# [EXERCISE PROMPT]
Scan the entries that follow and copy out every line containing "steps".

# [Stored data entries]
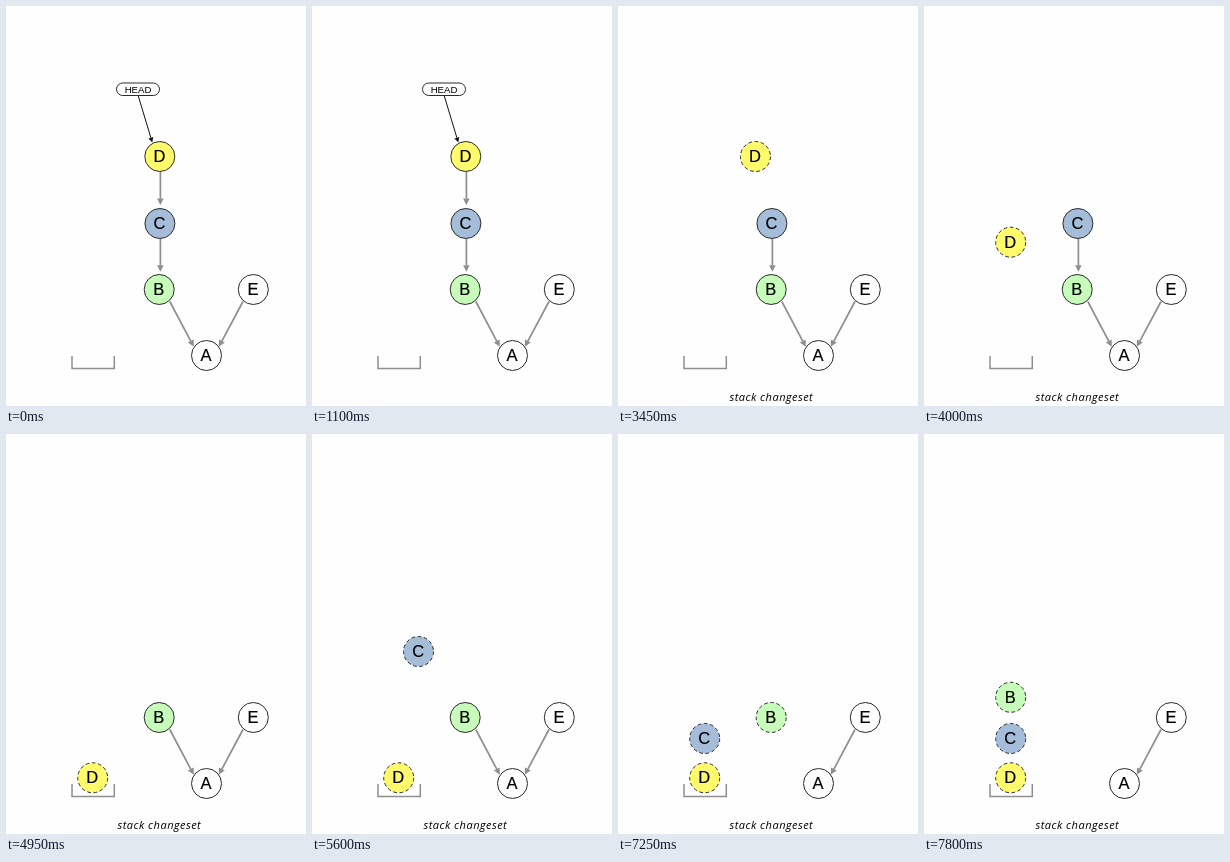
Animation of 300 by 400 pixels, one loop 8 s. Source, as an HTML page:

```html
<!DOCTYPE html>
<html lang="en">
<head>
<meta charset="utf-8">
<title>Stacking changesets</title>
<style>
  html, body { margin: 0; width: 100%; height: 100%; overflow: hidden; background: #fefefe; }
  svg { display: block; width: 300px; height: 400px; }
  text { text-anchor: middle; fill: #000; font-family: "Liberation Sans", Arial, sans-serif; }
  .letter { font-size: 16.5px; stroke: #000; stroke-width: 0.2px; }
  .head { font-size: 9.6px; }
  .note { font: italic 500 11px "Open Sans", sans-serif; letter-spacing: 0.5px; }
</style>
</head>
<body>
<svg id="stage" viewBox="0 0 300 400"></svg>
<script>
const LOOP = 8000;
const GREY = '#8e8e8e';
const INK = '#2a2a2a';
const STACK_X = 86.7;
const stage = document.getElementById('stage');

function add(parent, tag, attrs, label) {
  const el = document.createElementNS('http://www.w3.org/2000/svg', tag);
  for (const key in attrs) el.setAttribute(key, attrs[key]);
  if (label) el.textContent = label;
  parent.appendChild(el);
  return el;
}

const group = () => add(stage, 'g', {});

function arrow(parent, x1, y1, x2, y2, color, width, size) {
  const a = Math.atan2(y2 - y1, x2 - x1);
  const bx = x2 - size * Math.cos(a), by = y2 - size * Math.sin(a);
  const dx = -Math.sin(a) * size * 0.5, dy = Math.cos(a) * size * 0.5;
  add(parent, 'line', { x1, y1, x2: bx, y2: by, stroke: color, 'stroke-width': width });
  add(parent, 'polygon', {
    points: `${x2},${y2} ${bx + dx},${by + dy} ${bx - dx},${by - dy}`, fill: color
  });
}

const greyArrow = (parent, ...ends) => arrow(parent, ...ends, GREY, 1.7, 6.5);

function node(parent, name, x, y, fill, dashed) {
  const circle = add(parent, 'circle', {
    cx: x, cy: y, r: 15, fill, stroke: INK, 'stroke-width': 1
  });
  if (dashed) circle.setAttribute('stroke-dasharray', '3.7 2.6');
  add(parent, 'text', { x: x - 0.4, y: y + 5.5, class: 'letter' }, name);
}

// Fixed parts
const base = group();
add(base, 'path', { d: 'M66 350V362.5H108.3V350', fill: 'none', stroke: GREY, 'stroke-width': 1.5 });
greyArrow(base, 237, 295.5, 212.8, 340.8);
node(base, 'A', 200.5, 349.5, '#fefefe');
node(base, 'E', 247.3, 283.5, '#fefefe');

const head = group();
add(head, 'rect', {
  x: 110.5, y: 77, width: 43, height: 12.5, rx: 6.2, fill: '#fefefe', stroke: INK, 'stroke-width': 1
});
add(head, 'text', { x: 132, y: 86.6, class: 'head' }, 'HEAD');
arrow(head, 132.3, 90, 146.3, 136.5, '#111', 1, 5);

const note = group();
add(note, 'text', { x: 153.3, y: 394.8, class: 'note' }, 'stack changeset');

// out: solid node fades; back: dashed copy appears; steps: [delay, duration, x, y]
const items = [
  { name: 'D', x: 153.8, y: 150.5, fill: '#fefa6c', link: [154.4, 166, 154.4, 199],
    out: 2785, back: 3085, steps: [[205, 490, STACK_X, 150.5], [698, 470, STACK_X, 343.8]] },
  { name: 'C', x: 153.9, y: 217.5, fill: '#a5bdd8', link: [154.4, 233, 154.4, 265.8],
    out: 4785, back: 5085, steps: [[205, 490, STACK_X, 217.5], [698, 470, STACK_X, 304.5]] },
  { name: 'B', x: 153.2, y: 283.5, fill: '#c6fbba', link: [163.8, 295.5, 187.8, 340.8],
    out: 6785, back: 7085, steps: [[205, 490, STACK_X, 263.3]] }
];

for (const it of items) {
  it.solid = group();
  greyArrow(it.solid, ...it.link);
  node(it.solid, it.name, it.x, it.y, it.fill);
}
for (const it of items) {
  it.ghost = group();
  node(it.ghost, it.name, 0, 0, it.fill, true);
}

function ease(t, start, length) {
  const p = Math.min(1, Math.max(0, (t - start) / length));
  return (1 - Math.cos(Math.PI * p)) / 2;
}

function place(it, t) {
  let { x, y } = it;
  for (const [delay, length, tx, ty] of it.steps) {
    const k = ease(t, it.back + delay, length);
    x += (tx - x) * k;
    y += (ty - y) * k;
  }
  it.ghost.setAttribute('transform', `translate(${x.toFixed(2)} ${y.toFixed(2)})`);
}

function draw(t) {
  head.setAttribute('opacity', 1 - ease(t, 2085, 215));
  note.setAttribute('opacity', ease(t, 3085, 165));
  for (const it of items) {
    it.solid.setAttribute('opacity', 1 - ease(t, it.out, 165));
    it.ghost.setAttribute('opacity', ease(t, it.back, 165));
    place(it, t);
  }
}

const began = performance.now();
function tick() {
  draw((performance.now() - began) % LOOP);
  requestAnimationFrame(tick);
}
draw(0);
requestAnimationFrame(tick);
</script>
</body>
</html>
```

# [RESULT OF THIS TASK]
// out: solid node fades; back: dashed copy appears; steps: [delay, duration, x, y]
    out: 2785, back: 3085, steps: [[205, 490, STACK_X, 150.5], [698, 470, STACK_X, 343.8]] },
    out: 4785, back: 5085, steps: [[205, 490, STACK_X, 217.5], [698, 470, STACK_X, 304.5]] },
    out: 6785, back: 7085, steps: [[205, 490, STACK_X, 263.3]] }
  for (const [delay, length, tx, ty] of it.steps) {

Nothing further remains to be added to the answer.